*Description of the task:*
From the listing below, extract each line containing the string "document".

*Extracted data:*
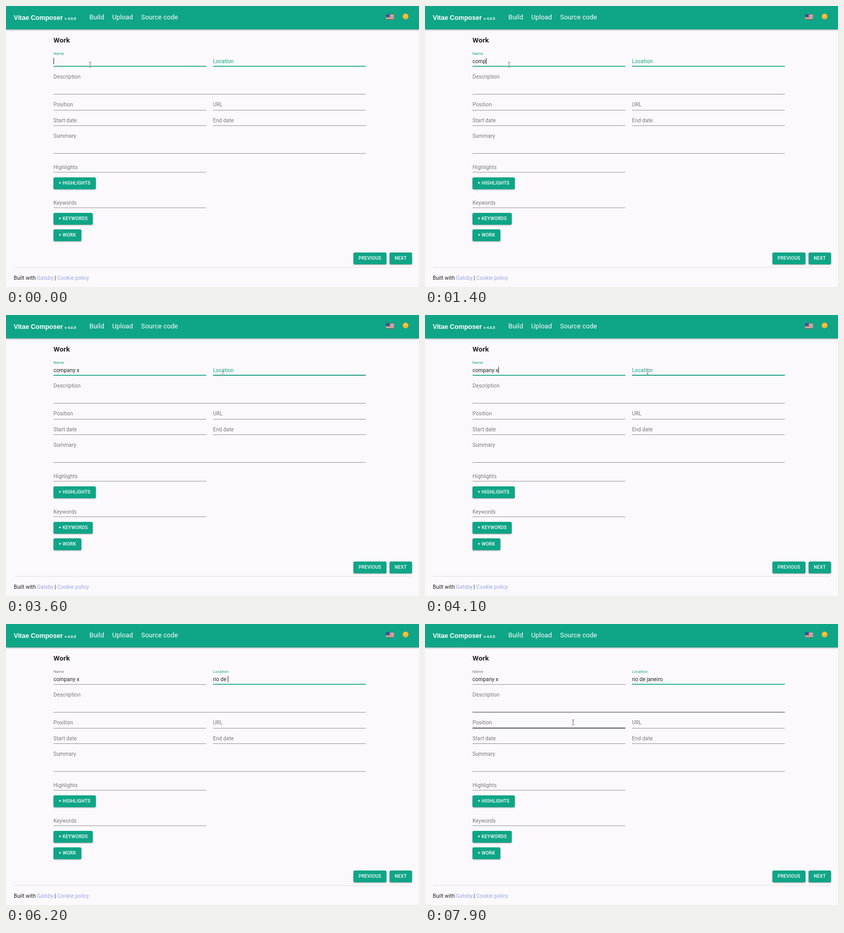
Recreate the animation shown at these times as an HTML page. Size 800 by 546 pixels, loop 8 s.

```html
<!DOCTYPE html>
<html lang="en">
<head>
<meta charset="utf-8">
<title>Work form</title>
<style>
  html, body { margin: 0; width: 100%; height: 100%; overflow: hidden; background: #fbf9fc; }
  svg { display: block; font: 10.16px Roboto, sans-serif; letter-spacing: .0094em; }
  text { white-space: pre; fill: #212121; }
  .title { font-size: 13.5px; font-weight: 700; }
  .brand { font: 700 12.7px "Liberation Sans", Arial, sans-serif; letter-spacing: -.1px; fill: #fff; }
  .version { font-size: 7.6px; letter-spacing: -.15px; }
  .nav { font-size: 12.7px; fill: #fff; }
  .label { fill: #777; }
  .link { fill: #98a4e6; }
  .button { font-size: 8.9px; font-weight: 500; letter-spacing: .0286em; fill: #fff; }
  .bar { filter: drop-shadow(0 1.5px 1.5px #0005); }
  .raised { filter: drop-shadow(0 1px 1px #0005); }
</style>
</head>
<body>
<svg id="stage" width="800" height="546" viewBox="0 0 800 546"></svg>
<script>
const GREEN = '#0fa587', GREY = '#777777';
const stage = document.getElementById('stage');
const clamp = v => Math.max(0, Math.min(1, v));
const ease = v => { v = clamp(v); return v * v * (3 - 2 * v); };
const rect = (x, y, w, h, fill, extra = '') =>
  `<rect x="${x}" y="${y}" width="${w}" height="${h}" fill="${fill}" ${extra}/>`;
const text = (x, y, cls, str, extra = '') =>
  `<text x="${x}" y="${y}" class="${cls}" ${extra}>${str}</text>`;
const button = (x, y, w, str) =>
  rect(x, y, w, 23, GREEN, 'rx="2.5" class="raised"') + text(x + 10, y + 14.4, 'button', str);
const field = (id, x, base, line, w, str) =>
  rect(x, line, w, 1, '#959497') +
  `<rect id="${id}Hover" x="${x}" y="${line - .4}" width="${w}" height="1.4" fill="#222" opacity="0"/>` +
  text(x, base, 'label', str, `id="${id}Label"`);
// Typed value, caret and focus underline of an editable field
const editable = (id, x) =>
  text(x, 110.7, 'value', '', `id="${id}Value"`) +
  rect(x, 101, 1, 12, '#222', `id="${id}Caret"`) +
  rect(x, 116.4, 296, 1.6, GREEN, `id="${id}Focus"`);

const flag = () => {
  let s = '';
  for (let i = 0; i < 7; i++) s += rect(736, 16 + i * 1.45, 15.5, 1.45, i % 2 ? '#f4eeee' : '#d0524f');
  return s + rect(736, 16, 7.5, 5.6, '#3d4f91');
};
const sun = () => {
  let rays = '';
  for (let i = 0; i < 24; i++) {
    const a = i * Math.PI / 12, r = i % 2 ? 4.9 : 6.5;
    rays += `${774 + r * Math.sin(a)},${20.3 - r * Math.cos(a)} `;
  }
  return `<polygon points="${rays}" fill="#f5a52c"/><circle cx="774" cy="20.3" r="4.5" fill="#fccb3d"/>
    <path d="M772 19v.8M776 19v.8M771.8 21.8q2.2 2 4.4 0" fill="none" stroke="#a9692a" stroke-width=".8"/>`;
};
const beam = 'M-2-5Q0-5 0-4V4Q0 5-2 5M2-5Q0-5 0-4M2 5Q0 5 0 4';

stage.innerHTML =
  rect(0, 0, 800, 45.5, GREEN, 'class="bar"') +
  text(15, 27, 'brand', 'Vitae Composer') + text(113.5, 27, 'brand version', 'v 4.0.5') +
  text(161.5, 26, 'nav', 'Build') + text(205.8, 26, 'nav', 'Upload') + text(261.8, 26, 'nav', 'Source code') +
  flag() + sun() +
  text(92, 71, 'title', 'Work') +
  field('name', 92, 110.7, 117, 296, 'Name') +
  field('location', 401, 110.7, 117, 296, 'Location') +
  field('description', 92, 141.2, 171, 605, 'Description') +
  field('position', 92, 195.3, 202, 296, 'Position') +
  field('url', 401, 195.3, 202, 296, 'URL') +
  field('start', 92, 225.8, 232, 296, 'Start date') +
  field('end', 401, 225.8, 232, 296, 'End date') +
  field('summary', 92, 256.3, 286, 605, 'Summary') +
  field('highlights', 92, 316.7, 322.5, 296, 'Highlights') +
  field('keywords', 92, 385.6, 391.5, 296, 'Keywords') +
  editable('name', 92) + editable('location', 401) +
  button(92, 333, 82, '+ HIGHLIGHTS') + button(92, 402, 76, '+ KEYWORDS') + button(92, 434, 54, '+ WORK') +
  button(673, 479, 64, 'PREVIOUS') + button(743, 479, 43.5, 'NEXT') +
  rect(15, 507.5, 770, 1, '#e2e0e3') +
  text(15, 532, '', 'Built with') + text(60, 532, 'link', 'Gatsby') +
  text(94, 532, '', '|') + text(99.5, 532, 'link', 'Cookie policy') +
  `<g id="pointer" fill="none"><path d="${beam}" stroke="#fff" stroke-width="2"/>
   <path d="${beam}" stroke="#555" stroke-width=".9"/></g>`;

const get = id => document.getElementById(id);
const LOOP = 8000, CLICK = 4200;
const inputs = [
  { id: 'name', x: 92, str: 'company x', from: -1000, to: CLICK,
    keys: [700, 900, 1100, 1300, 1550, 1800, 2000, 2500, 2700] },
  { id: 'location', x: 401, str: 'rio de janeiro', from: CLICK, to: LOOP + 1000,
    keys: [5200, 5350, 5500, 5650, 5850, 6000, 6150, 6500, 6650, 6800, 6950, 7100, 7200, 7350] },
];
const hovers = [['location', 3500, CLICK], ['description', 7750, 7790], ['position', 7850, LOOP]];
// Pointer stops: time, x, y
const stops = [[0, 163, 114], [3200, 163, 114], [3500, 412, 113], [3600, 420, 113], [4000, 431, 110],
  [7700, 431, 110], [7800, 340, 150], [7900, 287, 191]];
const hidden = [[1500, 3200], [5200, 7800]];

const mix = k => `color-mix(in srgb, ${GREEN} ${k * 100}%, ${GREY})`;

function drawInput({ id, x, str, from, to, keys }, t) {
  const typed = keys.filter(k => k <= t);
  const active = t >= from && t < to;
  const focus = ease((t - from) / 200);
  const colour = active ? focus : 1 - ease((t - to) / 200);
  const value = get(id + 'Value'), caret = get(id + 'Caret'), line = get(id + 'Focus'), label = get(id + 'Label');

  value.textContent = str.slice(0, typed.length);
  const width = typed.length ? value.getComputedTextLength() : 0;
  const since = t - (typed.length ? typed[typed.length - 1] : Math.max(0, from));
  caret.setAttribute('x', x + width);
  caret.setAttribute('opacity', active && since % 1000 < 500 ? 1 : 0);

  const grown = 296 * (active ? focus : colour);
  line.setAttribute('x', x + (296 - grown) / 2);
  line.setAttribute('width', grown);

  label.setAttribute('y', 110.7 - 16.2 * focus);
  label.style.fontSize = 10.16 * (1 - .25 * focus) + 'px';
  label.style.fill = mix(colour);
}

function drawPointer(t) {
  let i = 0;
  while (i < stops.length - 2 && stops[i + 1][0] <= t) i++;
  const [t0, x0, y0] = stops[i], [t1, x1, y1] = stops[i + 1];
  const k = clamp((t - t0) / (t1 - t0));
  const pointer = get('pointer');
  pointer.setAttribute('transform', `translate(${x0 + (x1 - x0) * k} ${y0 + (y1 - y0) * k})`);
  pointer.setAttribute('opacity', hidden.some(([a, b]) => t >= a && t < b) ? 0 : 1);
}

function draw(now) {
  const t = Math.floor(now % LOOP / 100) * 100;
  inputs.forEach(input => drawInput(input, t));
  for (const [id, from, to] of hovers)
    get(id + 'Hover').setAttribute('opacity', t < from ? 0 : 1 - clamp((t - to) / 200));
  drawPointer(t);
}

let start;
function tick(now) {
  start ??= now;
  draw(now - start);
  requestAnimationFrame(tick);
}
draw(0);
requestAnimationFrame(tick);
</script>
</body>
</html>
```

*Exercise solution:*
const stage = document.getElementById('stage');
const get = id => document.getElementById(id);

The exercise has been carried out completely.